The Great Albert Einstein

” A human being is a part of the whole called by us “the universe,” a part limited in time and space. He experiences himself, his thoughts and feelings, as something separate from the rest – a kind of optical delusion of consciousness.  This delusion is a kind of prison for us, restricting us to our personal desires and affection for a few persons nearest to us. Our task must be to free ourselves from the prison by widening the circle of understanding and compassion to embrace all living creatures and the whole of nature in its beauty. ”


I found this quote, do not know where was it taken from, one of the most profound thoughts I came across. And Yes, supposably he played violin out of tune…everything being relative..

Krzysztof Penderecki European Center for Music in Lusławice

Opening night of the KPEuropean Center for Music

Opening night of the KPEuropean Center for Music, Lusławice, May 21, 2013


June 8, 2013

What an amazing site! Super facilities, concert hall, dorms, studios for 90 students, and faculty apartments, brand new and beautiful, situated in the middle of rolling hills in South – Eastern Poland. It is the brainchild, “dream come true” of Krzysztof Penderecki. The master composer, who created an aboretum of more than 2000 trees in his estate, donated 200 hectares of his grounds to build this Center adjacent to his home. As he said in his address on Opening Night: he wants to give back to the community, to offer the possibility for children and young people to study with the best artists in the most nurturing environment, and to offer people of the surrounding villages a chance to hear life classical music with an emphasis on the contemporary.  In the last few weeks five thousand people already came to hear concerts. The hall for 600-700 people has fabulous acoustics. The Opening Night concert, by invitation only, gathered many VIPs including the First Lady of Poland, the present and past Ministers of Cultures, regional and local officials, people instrumental in accomplishing this “Miracle in Lusławice”, and lots of friends. The program chosen by Penderecki himself opened with selections of Grieg, Górecki, and Elgar performed by The Lusławice Talent Orchestra (participants from the Center’s first educational project for children aged 7-14), followed by Penderecki’s Third String Quartet “Leaves from an Unwritten Diary” played by The Apollon Musagete Quartette,  and Mendelssohn’s String Octet with Anne-Sophie Mutter and Mutter’s Virtuosi.
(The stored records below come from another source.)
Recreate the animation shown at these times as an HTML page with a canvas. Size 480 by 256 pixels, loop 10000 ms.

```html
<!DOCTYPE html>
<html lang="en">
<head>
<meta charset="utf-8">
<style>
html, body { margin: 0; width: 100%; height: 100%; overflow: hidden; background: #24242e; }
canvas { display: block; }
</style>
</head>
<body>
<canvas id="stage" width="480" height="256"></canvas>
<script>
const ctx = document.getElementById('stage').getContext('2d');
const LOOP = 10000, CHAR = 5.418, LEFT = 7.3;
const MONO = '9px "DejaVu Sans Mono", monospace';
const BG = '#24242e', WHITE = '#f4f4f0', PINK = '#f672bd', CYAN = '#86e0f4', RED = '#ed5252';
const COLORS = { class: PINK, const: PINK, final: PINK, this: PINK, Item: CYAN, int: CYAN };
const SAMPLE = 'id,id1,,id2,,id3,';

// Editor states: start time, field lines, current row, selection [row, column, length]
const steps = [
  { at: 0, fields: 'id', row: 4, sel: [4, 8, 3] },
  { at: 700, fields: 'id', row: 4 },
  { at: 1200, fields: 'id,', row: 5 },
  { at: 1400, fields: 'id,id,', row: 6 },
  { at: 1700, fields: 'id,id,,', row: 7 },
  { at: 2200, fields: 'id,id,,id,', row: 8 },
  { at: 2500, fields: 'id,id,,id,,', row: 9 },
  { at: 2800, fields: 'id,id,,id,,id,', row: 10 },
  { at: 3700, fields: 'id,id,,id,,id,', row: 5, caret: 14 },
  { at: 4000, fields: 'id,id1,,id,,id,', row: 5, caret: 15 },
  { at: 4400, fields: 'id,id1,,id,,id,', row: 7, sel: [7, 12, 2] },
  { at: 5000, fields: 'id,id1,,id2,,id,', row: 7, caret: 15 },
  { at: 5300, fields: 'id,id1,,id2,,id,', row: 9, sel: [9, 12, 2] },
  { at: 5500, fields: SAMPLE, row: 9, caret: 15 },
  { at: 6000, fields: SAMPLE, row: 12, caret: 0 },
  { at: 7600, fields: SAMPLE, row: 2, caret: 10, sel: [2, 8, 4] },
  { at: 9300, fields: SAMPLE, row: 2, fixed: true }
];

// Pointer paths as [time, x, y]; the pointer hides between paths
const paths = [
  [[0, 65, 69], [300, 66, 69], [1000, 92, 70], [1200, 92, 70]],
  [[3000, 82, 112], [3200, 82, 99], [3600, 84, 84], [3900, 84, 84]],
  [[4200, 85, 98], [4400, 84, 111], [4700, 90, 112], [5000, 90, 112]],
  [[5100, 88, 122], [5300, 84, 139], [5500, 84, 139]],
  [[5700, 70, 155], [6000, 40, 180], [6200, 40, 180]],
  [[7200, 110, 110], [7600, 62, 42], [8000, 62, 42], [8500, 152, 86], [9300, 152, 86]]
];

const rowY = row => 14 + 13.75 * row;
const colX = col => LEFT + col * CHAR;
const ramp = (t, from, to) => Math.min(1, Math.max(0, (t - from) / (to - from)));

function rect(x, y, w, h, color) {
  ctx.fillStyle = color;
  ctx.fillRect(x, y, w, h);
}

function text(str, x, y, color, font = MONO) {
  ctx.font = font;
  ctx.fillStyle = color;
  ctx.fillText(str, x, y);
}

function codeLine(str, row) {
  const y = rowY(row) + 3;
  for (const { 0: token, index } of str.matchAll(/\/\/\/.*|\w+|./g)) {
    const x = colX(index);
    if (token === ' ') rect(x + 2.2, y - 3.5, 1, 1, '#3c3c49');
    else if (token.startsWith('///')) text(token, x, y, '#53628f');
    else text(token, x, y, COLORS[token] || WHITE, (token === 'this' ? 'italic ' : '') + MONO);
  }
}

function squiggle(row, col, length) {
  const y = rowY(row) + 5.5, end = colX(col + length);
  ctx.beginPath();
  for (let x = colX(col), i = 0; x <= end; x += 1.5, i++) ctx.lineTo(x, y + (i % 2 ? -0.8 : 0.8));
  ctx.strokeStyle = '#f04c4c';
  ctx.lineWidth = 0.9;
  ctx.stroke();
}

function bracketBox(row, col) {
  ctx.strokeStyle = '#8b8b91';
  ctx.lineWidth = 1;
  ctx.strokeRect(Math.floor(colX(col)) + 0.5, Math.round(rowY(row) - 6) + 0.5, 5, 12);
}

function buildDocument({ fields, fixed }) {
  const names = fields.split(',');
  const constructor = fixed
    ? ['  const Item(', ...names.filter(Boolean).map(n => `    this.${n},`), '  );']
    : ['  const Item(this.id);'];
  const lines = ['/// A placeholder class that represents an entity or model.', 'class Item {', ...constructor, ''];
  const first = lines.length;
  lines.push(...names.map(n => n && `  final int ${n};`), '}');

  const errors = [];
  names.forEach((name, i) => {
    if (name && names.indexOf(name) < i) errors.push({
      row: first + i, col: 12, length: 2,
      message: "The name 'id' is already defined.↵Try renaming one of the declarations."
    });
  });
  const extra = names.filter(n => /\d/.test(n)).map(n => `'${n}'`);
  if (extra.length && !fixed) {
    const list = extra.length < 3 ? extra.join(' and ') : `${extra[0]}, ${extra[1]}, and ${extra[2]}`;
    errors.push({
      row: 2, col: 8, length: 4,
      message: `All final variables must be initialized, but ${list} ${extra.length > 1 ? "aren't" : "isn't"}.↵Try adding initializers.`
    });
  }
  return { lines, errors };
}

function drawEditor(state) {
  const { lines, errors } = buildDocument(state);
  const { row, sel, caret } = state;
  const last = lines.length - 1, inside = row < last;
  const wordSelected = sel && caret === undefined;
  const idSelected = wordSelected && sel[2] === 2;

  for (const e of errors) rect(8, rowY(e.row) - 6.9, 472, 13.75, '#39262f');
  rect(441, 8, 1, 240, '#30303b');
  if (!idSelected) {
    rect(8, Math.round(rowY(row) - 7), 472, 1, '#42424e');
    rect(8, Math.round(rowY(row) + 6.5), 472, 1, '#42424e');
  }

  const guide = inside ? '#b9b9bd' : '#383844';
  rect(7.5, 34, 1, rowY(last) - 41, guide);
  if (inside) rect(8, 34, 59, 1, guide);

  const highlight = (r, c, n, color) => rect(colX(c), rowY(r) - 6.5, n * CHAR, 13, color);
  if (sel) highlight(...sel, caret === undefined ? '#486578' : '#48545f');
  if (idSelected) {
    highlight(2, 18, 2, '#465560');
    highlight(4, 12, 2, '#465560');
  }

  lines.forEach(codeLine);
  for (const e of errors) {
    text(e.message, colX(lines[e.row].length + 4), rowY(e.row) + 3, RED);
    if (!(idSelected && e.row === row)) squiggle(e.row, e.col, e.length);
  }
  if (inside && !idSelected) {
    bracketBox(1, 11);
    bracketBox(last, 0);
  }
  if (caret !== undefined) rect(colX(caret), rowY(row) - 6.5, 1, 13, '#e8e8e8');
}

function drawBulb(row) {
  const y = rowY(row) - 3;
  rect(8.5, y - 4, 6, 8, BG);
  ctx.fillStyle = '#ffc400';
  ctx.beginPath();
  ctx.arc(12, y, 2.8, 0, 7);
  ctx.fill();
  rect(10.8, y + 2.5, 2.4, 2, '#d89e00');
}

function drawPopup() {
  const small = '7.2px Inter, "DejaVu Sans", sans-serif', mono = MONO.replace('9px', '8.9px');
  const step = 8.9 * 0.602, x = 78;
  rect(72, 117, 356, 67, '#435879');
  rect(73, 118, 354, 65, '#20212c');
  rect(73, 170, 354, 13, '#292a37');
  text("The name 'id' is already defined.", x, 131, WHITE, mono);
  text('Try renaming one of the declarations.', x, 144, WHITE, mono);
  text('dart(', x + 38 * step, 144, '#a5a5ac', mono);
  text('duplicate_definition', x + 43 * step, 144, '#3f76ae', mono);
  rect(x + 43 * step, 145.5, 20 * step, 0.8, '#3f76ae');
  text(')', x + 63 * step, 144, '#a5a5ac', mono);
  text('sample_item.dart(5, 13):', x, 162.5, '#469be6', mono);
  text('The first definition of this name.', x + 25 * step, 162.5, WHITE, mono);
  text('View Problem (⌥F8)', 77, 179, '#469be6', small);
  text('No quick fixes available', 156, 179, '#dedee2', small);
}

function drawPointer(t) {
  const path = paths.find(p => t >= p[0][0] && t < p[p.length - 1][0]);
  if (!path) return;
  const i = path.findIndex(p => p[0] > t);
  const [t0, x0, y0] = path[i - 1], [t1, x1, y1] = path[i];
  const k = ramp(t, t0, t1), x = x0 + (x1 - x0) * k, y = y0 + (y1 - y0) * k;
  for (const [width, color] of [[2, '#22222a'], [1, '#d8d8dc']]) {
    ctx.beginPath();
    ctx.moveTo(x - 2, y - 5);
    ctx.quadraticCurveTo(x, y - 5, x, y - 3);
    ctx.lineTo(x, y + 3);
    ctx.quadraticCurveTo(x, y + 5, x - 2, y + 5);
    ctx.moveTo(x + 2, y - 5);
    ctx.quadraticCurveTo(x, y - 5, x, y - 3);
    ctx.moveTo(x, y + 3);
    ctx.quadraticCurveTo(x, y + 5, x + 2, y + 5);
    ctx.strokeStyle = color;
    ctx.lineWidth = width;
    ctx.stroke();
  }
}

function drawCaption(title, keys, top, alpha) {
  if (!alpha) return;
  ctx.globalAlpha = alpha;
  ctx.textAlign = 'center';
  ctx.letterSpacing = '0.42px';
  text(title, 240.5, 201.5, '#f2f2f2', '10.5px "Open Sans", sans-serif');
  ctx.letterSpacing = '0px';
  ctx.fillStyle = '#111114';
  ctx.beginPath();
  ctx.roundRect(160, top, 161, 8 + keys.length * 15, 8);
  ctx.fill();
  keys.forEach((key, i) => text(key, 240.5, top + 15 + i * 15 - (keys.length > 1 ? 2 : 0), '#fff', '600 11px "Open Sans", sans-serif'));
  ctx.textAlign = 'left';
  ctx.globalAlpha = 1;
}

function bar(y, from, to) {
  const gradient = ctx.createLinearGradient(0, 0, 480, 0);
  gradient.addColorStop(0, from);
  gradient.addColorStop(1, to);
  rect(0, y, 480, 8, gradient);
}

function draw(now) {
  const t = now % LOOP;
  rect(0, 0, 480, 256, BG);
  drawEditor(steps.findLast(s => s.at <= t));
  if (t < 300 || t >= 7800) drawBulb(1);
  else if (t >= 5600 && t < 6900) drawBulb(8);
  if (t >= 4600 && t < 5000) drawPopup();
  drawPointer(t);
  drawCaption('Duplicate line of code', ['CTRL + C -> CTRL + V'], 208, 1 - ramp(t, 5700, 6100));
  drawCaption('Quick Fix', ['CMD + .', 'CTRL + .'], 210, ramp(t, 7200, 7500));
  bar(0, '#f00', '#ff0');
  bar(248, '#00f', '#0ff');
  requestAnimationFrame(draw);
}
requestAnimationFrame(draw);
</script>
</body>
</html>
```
KP in Luslawice

A quote from Krzysztof Penderecki: ” No artistic creativity can survive without roots. Let’s look at a tree: it teaches us that a work of art must take roots in two things – the ground and the sky – and that the most sublime and fundamental values are always the key. May, therefore, this place in Lusławice become a particular “tree of knowledge” for young and talented musicians, and help them set forth in their further artistic careers.”
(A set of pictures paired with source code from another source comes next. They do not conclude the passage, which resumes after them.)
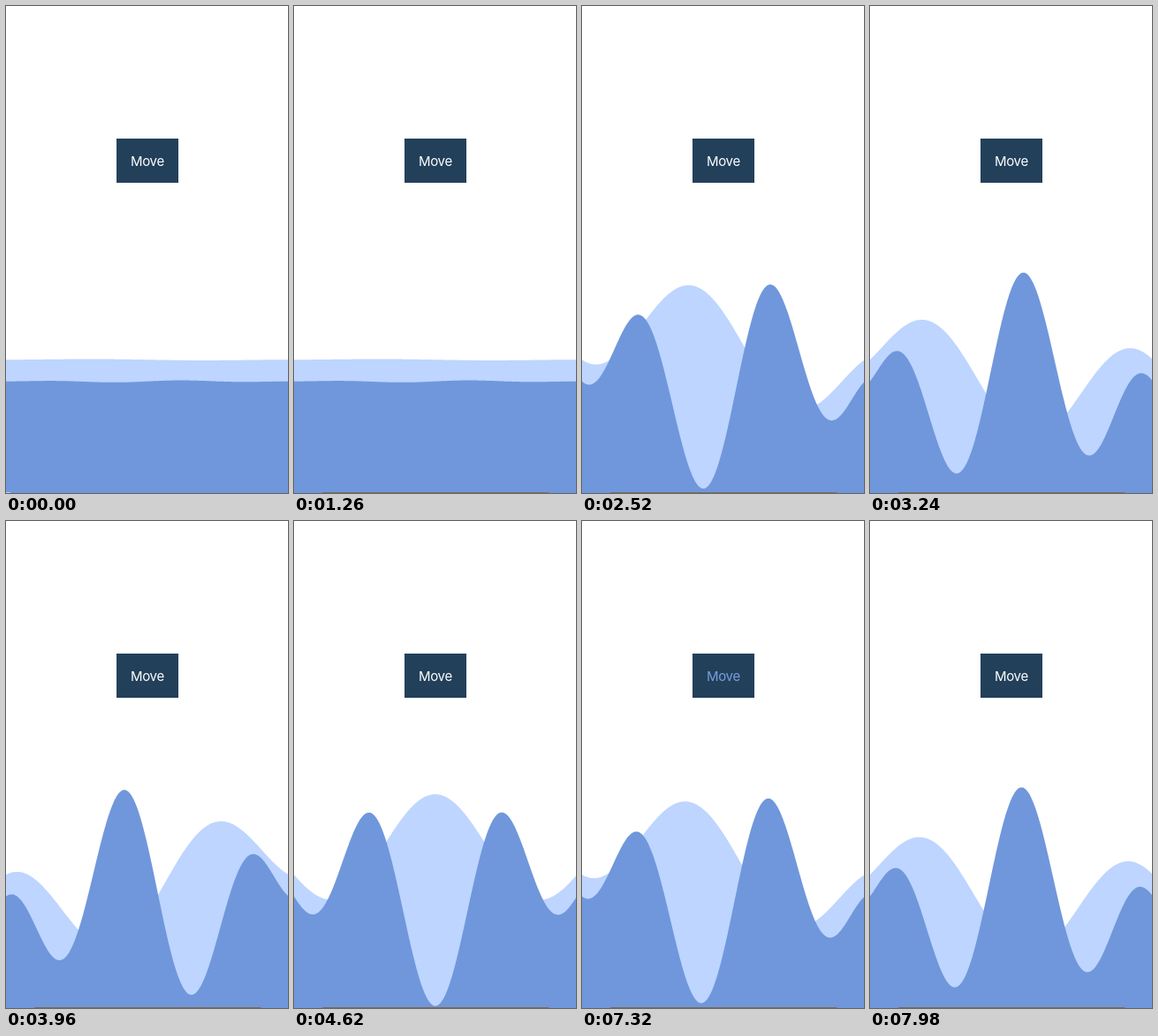
Recreate the animation shown at these times as an HTML page. Size 319 by 551 pixels, loop 8 s.

```html
<!DOCTYPE html>
<html lang="en">
<head>
<meta charset="utf-8">
<title>Waves</title>
<style>
  html, body { margin: 0; width: 100%; height: 100%; overflow: hidden; background: #fff; }
  svg { display: block; width: 319px; height: 551px; }
  text { font: 400 15px Inter, Roboto, sans-serif; letter-spacing: -0.3px; }
</style>
</head>
<body>
<svg viewBox="0 0 319 551">
  <path id="back" fill="#bdd5ff"/>
  <path id="front" fill="#7097db"/>
  <rect id="corner" y="550" width="5" height="1" fill="#bdd5ff"/>
  <rect id="bar" x="32" y="550" width="256" height="1" fill="#7a7068"/>
  <rect x="125" y="150" width="70" height="50" fill="#23405a"/>
  <text id="label" x="140.9" y="181">Move</text>
</svg>
<script>
  const LOOP = 8000, STEP = 60, WIDTH = 320, IDLE = 0.01;
  const $ = id => document.getElementById(id);

  const waves = [
    { el: $('back'), base: 400.2, amp: 91, cycles: 1 },
    { el: $('front'), base: 424.7, amp: 124, cycles: 2 },
  ];

  // [ms, turns of phase]
  const phases = [
    [0, 0], [1440, 0], [2520, 1.1], [3960, 2.578], [5280, 3.92],
    [7110, 3.92], [7320, 4.085], [7980, 4.825],
  ];

  const presses = [{ down: 1320, up: 1500 }, { down: 6960, up: 7140 }];

  // [ms since release, rgb]
  const fade = [
    [0, [74, 104, 148]], [180, [122, 157, 224]],
    [300, [189, 213, 255]], [420, [255, 255, 255]],
  ];

  const mix = (a, b, k) =>
    Array.isArray(a) ? a.map((v, i) => mix(v, b[i], k)) : a + (b - a) * k;

  function sample(table, t) {
    const i = table.findIndex(([at]) => at > t);
    if (i < 0) return table[table.length - 1][1];
    if (i === 0) return table[0][1];
    const [t0, a] = table[i - 1], [t1, b] = table[i];
    return mix(a, b, (t - t0) / (t1 - t0));
  }

  // Sine under a parabolic envelope that pins both edges
  function wavePath({ base, amp, cycles }, level, phase) {
    let d = 'M0 551';
    for (let x = 0; x <= WIDTH; x++) {
      const u = x / WIDTH;
      const envelope = 1 - (2 * u - 1) ** 2;
      const y = base - amp * level * envelope * Math.sin(2 * Math.PI * (u * cycles - phase));
      d += `L${x} ${y.toFixed(2)}`;
    }
    return d + `L${WIDTH} 551Z`;
  }

  function labelColor(t) {
    const press = presses.filter(p => t >= p.down).pop();
    const rgb = press ? sample(fade, t - press.up) : [255, 255, 255];
    return `rgb(${rgb.map(Math.round)})`;
  }

  function draw(t) {
    const moving = (t >= 1500 && t < 5280) || t >= 7140;
    const phase = sample(phases, t);
    for (const w of waves) w.el.setAttribute('d', wavePath(w, moving ? 1 : IDLE, phase));
    $('bar').style.display = t >= 1260 ? '' : 'none';
    $('corner').style.display = t < 1260 ? '' : 'none';
    $('label').setAttribute('fill', labelColor(t));
  }

  const start = performance.now();
  function tick() {
    const t = (performance.now() - start) % LOOP;
    draw(Math.floor(t / STEP) * STEP);
    requestAnimationFrame(tick);
  }
  tick();
</script>
</body>
</html>
```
April 1, 2013

On my recent visit to Kraków, Yaniv and I went to see “The Exhibition of Musical manuscripts” at the Jagiellonian Library. It was one of the accompanying events on the occasion of the “17th Ludvig van Beethoven Easter Festival. I knew I was going to see something VERY special: manuscripts of Mozart, Beethoven…and  was overwhelmed by the sheer joy and humility in presence of those treasuries. Can you imagine seeing Beethoven’s sketch book in a very difficult to read hand writing? There were some motives, ideas, later found in his compositions. Next to it, almost “clean” Mozart Symphony in E flat Major KV 543. And there was more Mozart, Bethoven (Seventh Symphony) Schubert, Bach, Mendelssohn, Haydn, Brahms, Wagner, Verdi AND Lutosławski, Górecki and Penderecki.

Those and many more are available to scholars, but rarely visible to public. It was a bit surreal to see it housed in a “regular” library, full of todays life, students. What is it going to be like a hundred years from now? Todays composers “originals” will be digitally stored? available on Sibelius 2008?


March 13, 2013

A few thoughts about the impact of live music. With today’s  technology, we practically have all music at our disposal, yet nothing will give you, the listener the same emotional reaction as live performance. Here is but one example of a post-September 11th reflection, which was published in the NY Polish Daily “Nowy Dziennik”:


 “I deeply believe in the healing power of classical music.  If even for a couple of minutes, in one phrase, we gave comfort to the listeners  - it is good that we came.”